-- EXERCISE OBJECTIVE --
Among the records below, find each line bearing the word "href" and copy it.

[Collected data]
Content starts
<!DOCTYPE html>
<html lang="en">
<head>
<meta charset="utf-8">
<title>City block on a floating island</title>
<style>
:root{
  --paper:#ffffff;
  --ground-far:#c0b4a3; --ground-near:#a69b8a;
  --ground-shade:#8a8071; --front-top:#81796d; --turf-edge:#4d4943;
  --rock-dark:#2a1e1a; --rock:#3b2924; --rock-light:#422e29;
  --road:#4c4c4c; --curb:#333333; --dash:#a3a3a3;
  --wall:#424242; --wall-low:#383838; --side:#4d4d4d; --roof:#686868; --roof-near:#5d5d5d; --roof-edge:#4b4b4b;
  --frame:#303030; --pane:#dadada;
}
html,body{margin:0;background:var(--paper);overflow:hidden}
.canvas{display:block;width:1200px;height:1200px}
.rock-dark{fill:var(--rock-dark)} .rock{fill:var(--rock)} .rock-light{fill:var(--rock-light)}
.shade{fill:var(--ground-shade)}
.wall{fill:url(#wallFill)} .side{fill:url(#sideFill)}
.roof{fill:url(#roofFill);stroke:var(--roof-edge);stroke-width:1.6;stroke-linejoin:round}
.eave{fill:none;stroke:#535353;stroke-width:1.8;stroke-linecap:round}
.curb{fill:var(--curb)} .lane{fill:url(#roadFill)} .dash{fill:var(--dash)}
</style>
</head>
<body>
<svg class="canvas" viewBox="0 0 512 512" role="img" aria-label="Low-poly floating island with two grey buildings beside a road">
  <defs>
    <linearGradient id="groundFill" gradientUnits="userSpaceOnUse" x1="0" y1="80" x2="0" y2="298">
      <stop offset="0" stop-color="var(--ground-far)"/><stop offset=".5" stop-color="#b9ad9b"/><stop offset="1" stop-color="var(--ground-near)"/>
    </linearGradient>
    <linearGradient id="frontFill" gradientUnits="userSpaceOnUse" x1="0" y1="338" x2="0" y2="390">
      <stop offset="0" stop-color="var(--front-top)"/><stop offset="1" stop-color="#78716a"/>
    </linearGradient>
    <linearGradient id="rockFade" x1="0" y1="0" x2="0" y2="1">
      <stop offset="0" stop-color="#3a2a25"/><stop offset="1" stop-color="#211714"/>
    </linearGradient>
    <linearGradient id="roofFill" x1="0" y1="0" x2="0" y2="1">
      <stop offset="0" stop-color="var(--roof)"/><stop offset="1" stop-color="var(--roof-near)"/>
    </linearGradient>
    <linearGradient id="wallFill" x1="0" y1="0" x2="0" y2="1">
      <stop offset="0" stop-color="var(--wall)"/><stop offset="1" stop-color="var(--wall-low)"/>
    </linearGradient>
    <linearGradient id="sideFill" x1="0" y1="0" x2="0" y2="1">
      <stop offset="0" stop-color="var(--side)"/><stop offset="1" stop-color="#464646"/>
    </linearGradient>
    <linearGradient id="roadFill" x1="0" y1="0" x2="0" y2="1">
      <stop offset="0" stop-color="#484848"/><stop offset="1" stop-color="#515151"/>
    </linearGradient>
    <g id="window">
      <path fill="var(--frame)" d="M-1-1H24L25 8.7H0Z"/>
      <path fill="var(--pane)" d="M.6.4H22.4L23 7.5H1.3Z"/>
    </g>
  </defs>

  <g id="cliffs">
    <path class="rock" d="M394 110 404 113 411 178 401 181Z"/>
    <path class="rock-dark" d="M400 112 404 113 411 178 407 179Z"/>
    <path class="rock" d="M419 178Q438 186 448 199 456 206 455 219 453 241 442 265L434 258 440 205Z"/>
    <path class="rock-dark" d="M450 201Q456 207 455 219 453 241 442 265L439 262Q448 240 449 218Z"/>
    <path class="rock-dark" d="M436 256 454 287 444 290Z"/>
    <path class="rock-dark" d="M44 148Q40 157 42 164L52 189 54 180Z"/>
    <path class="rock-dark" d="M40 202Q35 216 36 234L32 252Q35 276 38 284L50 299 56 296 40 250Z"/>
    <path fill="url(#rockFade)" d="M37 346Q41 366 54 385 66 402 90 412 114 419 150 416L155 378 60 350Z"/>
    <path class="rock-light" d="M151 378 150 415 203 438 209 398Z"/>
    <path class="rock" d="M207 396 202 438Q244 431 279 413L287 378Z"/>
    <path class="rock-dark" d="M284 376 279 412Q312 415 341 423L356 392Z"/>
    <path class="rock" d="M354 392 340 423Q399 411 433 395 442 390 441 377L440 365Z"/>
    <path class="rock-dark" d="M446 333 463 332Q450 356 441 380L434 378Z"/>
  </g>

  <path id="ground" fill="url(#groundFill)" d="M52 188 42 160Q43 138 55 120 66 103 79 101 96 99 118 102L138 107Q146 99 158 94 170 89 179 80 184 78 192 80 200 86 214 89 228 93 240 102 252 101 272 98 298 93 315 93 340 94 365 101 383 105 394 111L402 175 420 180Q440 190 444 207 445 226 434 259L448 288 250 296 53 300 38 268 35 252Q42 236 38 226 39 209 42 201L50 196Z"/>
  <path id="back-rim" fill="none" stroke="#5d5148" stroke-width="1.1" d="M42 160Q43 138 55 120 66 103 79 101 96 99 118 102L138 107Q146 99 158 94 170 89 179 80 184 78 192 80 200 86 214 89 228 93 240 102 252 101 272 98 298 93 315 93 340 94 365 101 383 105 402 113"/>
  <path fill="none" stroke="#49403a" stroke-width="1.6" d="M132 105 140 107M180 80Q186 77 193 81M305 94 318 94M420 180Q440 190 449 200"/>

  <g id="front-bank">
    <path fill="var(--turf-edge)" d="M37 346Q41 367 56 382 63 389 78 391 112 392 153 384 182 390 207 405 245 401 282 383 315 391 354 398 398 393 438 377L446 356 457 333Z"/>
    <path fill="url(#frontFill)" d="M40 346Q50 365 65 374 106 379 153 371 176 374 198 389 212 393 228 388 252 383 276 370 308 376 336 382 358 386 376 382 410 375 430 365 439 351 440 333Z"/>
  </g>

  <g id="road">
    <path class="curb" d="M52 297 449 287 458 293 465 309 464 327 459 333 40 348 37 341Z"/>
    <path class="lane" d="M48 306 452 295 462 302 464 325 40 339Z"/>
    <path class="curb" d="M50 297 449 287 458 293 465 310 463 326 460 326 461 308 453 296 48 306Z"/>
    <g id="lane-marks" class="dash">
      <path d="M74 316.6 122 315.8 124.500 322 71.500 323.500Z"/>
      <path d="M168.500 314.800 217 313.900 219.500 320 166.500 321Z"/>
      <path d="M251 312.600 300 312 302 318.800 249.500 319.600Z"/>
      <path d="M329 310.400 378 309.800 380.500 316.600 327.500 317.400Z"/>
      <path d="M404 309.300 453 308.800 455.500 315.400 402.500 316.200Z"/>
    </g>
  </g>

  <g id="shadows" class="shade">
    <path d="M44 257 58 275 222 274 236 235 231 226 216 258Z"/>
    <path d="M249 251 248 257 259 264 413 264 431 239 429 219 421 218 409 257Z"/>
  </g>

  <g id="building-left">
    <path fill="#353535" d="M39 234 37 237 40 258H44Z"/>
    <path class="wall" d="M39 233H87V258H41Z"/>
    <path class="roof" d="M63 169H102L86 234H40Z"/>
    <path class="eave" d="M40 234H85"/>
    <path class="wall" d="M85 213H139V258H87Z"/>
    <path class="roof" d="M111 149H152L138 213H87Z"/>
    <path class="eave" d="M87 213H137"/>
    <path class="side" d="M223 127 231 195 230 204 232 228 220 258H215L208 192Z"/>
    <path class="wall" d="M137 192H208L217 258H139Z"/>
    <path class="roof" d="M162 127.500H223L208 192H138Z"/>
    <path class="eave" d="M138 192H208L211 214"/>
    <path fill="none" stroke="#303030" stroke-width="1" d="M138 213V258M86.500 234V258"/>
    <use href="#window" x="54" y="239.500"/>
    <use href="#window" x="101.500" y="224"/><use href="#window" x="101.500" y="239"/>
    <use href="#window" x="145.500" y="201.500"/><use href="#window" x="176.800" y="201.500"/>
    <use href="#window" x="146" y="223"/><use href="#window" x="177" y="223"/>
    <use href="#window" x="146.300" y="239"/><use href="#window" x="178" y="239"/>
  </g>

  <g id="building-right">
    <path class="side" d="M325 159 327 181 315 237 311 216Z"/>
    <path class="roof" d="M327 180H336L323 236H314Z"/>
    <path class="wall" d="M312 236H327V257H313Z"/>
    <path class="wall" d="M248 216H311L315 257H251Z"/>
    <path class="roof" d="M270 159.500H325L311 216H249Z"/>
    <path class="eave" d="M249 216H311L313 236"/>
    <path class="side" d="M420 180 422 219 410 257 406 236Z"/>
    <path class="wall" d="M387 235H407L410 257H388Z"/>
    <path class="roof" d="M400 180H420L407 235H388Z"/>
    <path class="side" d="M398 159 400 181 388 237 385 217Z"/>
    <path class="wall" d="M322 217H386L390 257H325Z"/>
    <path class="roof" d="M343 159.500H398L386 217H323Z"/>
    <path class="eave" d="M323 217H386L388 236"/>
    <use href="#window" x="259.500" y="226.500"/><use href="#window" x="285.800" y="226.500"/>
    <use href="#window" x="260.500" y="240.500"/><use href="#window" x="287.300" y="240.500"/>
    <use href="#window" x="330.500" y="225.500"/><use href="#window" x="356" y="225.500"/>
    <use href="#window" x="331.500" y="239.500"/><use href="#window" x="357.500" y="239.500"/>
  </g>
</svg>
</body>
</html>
Content ends
Content starts
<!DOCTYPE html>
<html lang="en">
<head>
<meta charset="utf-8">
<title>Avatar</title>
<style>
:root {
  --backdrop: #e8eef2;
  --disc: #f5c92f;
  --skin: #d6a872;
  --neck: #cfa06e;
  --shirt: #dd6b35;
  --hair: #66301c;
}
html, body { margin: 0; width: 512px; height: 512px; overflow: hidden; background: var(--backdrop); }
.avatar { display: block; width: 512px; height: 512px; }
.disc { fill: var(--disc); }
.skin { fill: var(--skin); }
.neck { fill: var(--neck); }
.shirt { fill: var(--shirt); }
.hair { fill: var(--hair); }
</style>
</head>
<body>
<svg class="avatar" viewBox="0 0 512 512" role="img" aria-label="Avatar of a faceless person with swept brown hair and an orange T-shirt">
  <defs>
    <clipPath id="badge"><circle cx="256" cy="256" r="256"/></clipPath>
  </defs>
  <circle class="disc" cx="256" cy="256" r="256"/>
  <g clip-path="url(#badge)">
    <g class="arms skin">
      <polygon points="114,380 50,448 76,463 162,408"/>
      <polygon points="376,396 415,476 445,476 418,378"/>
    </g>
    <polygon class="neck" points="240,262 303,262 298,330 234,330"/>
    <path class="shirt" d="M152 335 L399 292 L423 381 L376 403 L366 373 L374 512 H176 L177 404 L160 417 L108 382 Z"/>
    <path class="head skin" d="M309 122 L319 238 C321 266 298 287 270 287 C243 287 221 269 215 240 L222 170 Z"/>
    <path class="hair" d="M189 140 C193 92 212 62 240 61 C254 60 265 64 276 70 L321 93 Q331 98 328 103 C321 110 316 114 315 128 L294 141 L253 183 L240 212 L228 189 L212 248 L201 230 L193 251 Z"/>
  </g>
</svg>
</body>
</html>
Content ends
-- SOLUTION FOR THIS EXERCISE --
    <use href="#window" x="54" y="239.500"/>
    <use href="#window" x="101.500" y="224"/><use href="#window" x="101.500" y="239"/>
    <use href="#window" x="145.500" y="201.500"/><use href="#window" x="176.800" y="201.500"/>
    <use href="#window" x="146" y="223"/><use href="#window" x="177" y="223"/>
    <use href="#window" x="146.300" y="239"/><use href="#window" x="178" y="239"/>
    <use href="#window" x="259.500" y="226.500"/><use href="#window" x="285.800" y="226.500"/>
    <use href="#window" x="260.500" y="240.500"/><use href="#window" x="287.300" y="240.500"/>
    <use href="#window" x="330.500" y="225.500"/><use href="#window" x="356" y="225.500"/>
    <use href="#window" x="331.500" y="239.500"/><use href="#window" x="357.500" y="239.500"/>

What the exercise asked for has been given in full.